To the backdrop of all of this, The Telegraph have published an analysis of fines from all Grand Slam events since 1998, in order to ascertain whether female payers are treated more harshly than their male counterparts. "But other than that, if you were talking about my tennis, I think my tennis is very, not very Japanese", Osaka said Wednesday.
The 23-time Grand Slam victor reacted angrily, insisting she hadn't seen Mourtagolou give advice, to which he later admitted.
Ms. Williams is an abuser of umpires and has never suffered the appropriate consequences for her actions because of her star status.
Osaka, 20, heard boos when she was receiving her trophy and in the moment thought they were directed at her for her win against fan-favorite Williams. Williams claimed Ramos' actions in NY were "sexist" but speaking to BBC Sport yesterday, US Open mixed-doubles champion Murray said: "I think that's a bit far-fetched". And for me to say "thief" and for him to take a game?
Her voice was still shaking, and even if no woman out there understands exactly what it feels like to be Serena Williams, arguably the greatest tennis player of all time, we know that feeling of being penalized for standing up for ourselves.More news: Brexit talks "closing in on workable solutions", Raab says
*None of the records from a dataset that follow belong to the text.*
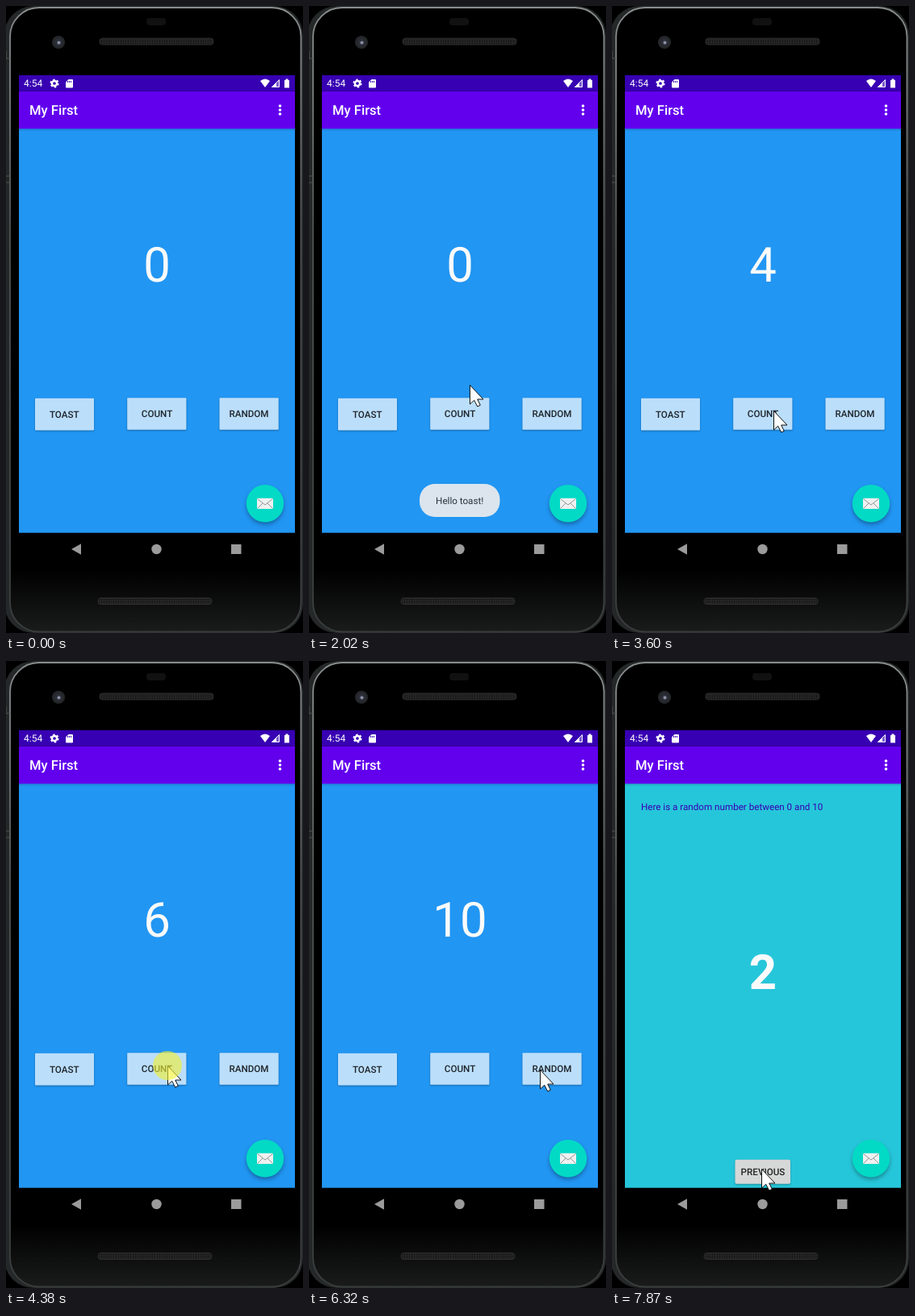
Write an HTML page that moves like this. It is 368 by 778 pixels and loops after 8000 ms.

```html
<!DOCTYPE html>
<html lang="en">
<head>
<meta charset="utf-8">
<title>Counter app</title>
<style>
html, body { margin: 0; width: 100%; height: 100%; overflow: hidden; background: #000; }
svg { display: block; width: 368px; height: 778px; font: 11.65px Roboto, sans-serif; text-rendering: geometricPrecision; }
.mid { text-anchor: middle; }
.label { font-weight: 500; fill: #000; fill-opacity: .84; text-anchor: middle; }
.big { font-size: 59.9px; fill: #fafafa; text-anchor: middle; }
.btn { filter: drop-shadow(0 1px 1px rgba(0,0,0,.3)); }
</style>
</head>
<body>
<svg viewBox="0 0 368 778">
  <defs>
    <linearGradient id="edge" x2="0" y2="1">
      <stop offset="0" stop-color="#8a8d8d"/>
      <stop offset=".12" stop-color="#7d8282"/>
      <stop offset=".35" stop-color="#505454"/>
      <stop offset="1" stop-color="#3a3d3d"/>
    </linearGradient>
    <linearGradient id="body" x2="0" y2="1">
      <stop offset=".9" stop-color="#000"/>
      <stop offset="1" stop-color="#1a1b1b"/>
    </linearGradient>
    <linearGradient id="shade" x2="0" y2="1">
      <stop offset="0" stop-opacity=".14"/>
      <stop offset="1" stop-opacity="0"/>
    </linearGradient>
    <pattern id="mesh" width="3" height="3" patternUnits="userSpaceOnUse">
      <rect width="3" height="3" fill="#272727"/>
      <circle cx="1.5" cy="1.5" r=".9" fill="#111"/>
    </pattern>
  </defs>

  <!-- phone body -->
  <rect width="368" height="778" fill="#000"/>
  <rect x="-2" y="0" width="370" height="778" rx="36" fill="#252828"/>
  <rect x="5" y="2" width="360.5" height="774.5" rx="36" fill="url(#body)" stroke="url(#edge)" stroke-width="1.8"/>
  <path d="M0 56v9h5M0 211h5M0 219h5" fill="none" stroke="#555" stroke-width="1.2"/>
  <rect x="174" y="15" width="24" height="9" rx="4" fill="#111"/>
  <rect x="116" y="40" width="141" height="8" rx="3.5" fill="url(#mesh)" stroke="#2c2c2c"/>
  <rect x="114" y="734.5" width="141" height="8" rx="3.5" fill="url(#mesh)" stroke="#2c2c2c"/>
  <circle cx="65" cy="45" r="8" fill="#25272a"/>
  <circle cx="65" cy="45" r="4.8" fill="#2c2f38"/>
  <circle cx="65.5" cy="45.5" r="2" fill="#8a90a4"/>

  <!-- screen -->
  <rect id="page" x="16" y="152" width="342" height="501.7"/>
  <rect x="16" y="152.3" width="342" height="3.5" fill="url(#shade)"/>
  <rect x="16" y="105.7" width="342" height="46.6" fill="#6200ee"/>
  <rect x="16" y="85.8" width="342" height="19.9" fill="#3700b3"/>
  <g fill="#fff">
    <text x="22" y="100.3" font-size="12">4:54</text>
    <circle cx="60" cy="96" r="3.1" fill="none" stroke="#fff" stroke-width="2.5"/>
    <circle cx="60" cy="96" r="4.7" fill="none" stroke="#fff" stroke-width="1.7" stroke-dasharray="2.5 2.42"/>
    <path d="M77.5 91H82q1 0 1 1v8.5q0 1-1 1H75q-1 0-1-1V94.5z"/>
    <path d="M76.5 93v2M78.5 93v2M80.5 93v2" stroke="#3700b3"/>
    <path d="M315 93Q321 88 327 93L321 101z"/>
    <path d="M329.5 100.5L338.5 91.5V100.5z" fill-opacity=".35" stroke="#fff"/>
    <path d="M329 101L335 95V101z"/>
    <path d="M345 92h1.5v-1.5h3V92H351v9.5h-6z"/>
    <text x="29" y="135.3" font-size="16.64" font-weight="500">My First</text>
    <circle cx="339.5" cy="124" r="1.8"/>
    <circle cx="339.5" cy="129" r="1.8"/>
    <circle cx="339.5" cy="134" r="1.8"/>
  </g>

  <g id="first">
    <text id="count" class="big" x="187" y="341.8"></text>
    <g fill="#bbdefb">
      <rect class="btn" x="36" y="486.7" width="73" height="39.8" rx="1"/>
      <rect class="btn" x="150.2" y="486.2" width="73.2" height="39.6" rx="1"/>
      <rect class="btn" x="264.5" y="486.2" width="73.2" height="39.6" rx="1"/>
    </g>
    <text class="label" x="72.3" y="510.6">TOAST</text>
    <text class="label" x="187" y="510.3">COUNT</text>
    <text class="label" x="301" y="510.3">RANDOM</text>
  </g>

  <g id="second">
    <text x="36" y="185" fill="#3700b3">Here is a random number between 0 and 10</text>
    <text class="big" x="187" y="406.6" font-weight="700">2</text>
    <rect class="btn" x="152.5" y="618.7" width="68.5" height="30" rx="2" fill="#d6d7d7"/>
    <text class="label" x="187" y="638">PREVIOUS</text>
  </g>

  <circle cx="321" cy="617.3" r="23.2" fill="#03dac5" style="filter:drop-shadow(0 3px 2.5px rgba(0,0,0,.3))"/>
  <rect x="311" y="610.8" width="20" height="13.2" rx="1" fill="#f0f0f0"/>
  <path d="M311.5 611.5L321 619L330.5 611.5M311.5 623.5L318 617M330.5 623.5L324 617" fill="none" stroke="#8d9999"/>

  <g id="toast">
    <rect x="137" y="593" width="99.5" height="41" rx="19" fill="#dce5ed"/>
    <text class="mid" x="186.7" y="618" fill="#27333d">Hello toast!</text>
  </g>

  <g fill="#9b9b9b">
    <path d="M81 674L93 667.2V680.8z"/>
    <circle cx="186.5" cy="674" r="6.2"/>
    <rect x="279" y="668" width="12.5" height="12"/>
  </g>

  <g id="mouse">
    <path d="M.5 .5V24L5.7 19.2L9.7 27L13.3 25.3L9.7 18H17z" fill="#fff" stroke="#111" stroke-linejoin="round"/>
    <circle id="press" r="18" fill="#f0f032" fill-opacity=".62"/>
  </g>
</svg>

<script>
const LOOP = 8000;
const $ = id => document.getElementById(id);

// start, end, steps, then a quadratic path: from, control, to
const moves = [
  [70, 690, 9, [218, 682], [170, 560], [72, 515]],
  [1095, 1560, 7, [72, 515], [110, 430], [196, 420]],
  [1790, 2170, 6, [196, 420], [198, 433], [200, 502]],
  [5540, 6090, 8, [200, 502], [255, 527], [286, 507]],
  [7250, 7870, 9, [286, 507], [265, 585], [185, 630]]
];

// mouse button down, up
const clicks = [
  [940, 1095],
  [2430, 2660], [2820, 2980], [3130, 3290], [3440, 3600], [3750, 3920],
  [4070, 4220], [4380, 4530], [4610, 4760], [4930, 5080], [5230, 5390],
  [6240, 6320]
];
const counts = clicks.slice(1, -1).map(c => c[1]);
const SWITCH = 6470;

const clamp = v => Math.max(0, Math.min(1, v));
const show = (id, on) => $(id).style.display = on ? "" : "none";

function mouseAt(t) {
  const [start, end, steps, a, b, c] = moves.findLast(m => t >= m[0]);
  const k = Math.floor(clamp((t - start) / (end - start)) * (steps - 1));
  const p = (k + 1) / steps;
  const e = p * p * (3 - 2 * p), q = 1 - e;
  return a.map((v, i) => q * q * v + 2 * e * q * b[i] + e * e * c[i]);
}

function draw(now) {
  const t = (now + 4) % LOOP;
  const second = t >= SWITCH;
  show("first", !second);
  show("second", second);
  $("page").setAttribute("fill", second ? "#26c6da" : "#2196f3");
  $("count").textContent = counts.filter(c => t >= c).length;
  $("toast").style.opacity = clamp((t - 1095) / 300) * clamp((3440 - t) / 350);
  show("mouse", t >= 70);
  show("press", clicks.some(([down, up]) => t >= down && t < up));
  if (t >= 70) $("mouse").setAttribute("transform", `translate(${mouseAt(t)})`);
  requestAnimationFrame(() => draw(performance.now() - begin));
}

const begin = performance.now();
draw(0);
</script>
</body>
</html>
```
"Me, as a woman, take a lot of warnings". She smashed her racket on the court out of frustration at losing a game, and needs to own that-just as her coach has admitted his mistake. It is inconceivable that while her coach admits to default, she is nonchalant. She was called emotional, her rage labelled a meltdown, a tantrum.
Osaka, who is of Haitian and Japanese descent, became the first-ever Japanese-born Grand Slam champion with the win.
My friends will tell you how we utterly hate it when a man interrupts a women making a point, only to make the same point the woman was trying to make, what is now called "mansplaining".
And so we arrive back at that platitudinous phrase: stick to sports. "More voices are needed to do the same". Williams chose not to stay silent in the face of what she, and many others, deemed to be unfair treatment.
When the rules of the game are set by archaic institutions and tangerine tyrants, sometimes all you can do is speak out and hope it will lead to change.